The pinnacle of a show can be difficult to nail down, especially for a series that had as many high points as Buffy the Vampire Slayer. I don't want a Pantheon entry to give the impression that "Hush" is the only episode worth watching; there are a ton of other ones that should be considered must-watch for any well-rounded television viewer. But if we're going to judge on a big list of criteria like how well an episode handled drama, wit, emotion, canonical storytelling, and pure entertainment, there's no question in my mind that "Hush" peeks out above the crowd.

"Hush" is the tenth episode of Season 4, and works mostly as a standalone episode, even as it also pushes the season arc forward a good bit in all of fifteen seconds. The setup is all about the characters having trouble communicating with each other, whether it's Anya's complaint that Xander only likes having her around for sex, or Tara's crippling shyness in front of... Well, everyone, but especially Willow. Buffy has a prophetic dream in which terrifying monsters known as "The Gentlemen" come to town. They arrive with the intention of ripping seven hearts out of victims, and are able to go on these periodic rampages by stealing every voice in the town.

This turns the majority episode into an almost silent one, save the score and incidental sounds (like breaking glass). Buffy must find a way to fight the new evil in town without being able to talk it over with anyone, a usual tactic of hers. Unbeknownst to her, Riley (the fledgling crush she can't bring herself to admit) is also trying to root out the Gentlemen with his secret paramilitary group.

There are terrifying scenes of the Gentlemen reaping their gory treasure, and of them and their minions pursuing people who are soundlessly shrieking in desperation. But there are also hilarious scenes, including one of Giles giving a music-backed overhead presentation to the group about how Buffy will have to go about defeating the monsters.

Despite the brilliance of a lot of Buffy episodes, "Hush" is the only one ever to receive an Emmy nomination (for writing), and it richly deserves it. By the end, the monsters are defeated, the voices are back, and all of the characters have learned that endless talking is not always the best way to get their feelings across.

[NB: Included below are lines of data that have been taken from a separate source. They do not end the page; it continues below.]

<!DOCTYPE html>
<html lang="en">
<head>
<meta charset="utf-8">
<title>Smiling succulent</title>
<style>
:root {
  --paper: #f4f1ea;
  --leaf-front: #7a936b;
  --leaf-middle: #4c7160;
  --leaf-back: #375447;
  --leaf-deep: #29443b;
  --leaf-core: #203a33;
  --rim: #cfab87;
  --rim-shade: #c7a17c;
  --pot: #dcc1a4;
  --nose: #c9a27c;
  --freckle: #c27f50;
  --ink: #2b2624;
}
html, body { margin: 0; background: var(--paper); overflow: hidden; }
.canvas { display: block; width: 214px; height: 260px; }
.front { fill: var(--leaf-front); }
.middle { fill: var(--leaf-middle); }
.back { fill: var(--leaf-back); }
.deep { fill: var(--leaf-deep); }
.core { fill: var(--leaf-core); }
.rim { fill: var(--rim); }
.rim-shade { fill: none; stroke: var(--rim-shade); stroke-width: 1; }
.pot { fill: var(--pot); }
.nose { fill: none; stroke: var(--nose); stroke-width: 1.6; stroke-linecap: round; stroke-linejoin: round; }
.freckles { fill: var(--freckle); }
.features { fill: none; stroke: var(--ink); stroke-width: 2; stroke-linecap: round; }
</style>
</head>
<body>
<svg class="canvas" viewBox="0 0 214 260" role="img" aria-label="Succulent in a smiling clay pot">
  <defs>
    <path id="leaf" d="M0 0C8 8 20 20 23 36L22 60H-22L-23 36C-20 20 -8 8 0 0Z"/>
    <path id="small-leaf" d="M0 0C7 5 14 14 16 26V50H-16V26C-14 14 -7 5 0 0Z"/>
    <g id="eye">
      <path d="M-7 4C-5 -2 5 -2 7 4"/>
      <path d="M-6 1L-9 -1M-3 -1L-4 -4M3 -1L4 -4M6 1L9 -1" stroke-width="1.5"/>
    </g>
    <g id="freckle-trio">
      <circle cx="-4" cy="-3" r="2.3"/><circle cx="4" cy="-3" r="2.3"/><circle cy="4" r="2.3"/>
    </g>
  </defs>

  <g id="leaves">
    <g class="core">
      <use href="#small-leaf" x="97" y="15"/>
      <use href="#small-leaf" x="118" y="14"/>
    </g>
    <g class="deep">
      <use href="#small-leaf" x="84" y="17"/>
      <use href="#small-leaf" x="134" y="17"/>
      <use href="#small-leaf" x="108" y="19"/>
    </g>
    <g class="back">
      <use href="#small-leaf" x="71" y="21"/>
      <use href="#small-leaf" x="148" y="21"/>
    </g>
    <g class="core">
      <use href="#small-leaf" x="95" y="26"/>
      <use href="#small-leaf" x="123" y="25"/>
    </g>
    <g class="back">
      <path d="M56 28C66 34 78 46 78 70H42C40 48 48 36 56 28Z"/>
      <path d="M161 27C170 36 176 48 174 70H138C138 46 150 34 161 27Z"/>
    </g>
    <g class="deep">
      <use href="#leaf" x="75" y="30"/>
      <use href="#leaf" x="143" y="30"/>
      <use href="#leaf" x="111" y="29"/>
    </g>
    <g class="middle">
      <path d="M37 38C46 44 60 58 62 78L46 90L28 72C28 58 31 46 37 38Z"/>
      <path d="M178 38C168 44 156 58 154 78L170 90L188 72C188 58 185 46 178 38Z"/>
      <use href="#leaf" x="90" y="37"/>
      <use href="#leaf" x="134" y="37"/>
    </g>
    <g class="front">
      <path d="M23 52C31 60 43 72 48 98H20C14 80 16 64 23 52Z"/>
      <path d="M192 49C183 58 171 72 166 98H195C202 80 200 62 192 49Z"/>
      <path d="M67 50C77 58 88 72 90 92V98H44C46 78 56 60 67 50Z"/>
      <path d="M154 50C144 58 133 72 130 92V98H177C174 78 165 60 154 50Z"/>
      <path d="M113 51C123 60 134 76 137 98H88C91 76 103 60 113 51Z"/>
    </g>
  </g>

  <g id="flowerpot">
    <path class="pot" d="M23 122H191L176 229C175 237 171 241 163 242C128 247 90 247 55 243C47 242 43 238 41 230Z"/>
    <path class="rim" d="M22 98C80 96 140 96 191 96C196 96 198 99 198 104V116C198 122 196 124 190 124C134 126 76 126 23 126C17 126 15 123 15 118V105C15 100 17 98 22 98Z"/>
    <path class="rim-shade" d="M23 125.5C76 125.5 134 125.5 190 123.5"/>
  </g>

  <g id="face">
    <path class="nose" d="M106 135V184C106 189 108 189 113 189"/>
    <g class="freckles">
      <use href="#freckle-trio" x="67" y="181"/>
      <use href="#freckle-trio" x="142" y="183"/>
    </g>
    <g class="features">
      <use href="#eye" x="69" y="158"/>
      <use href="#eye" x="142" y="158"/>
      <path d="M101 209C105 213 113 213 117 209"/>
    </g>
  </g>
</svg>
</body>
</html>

So enough chatter. Go watch it.


Post a Comment

Copyright © Slice of Lime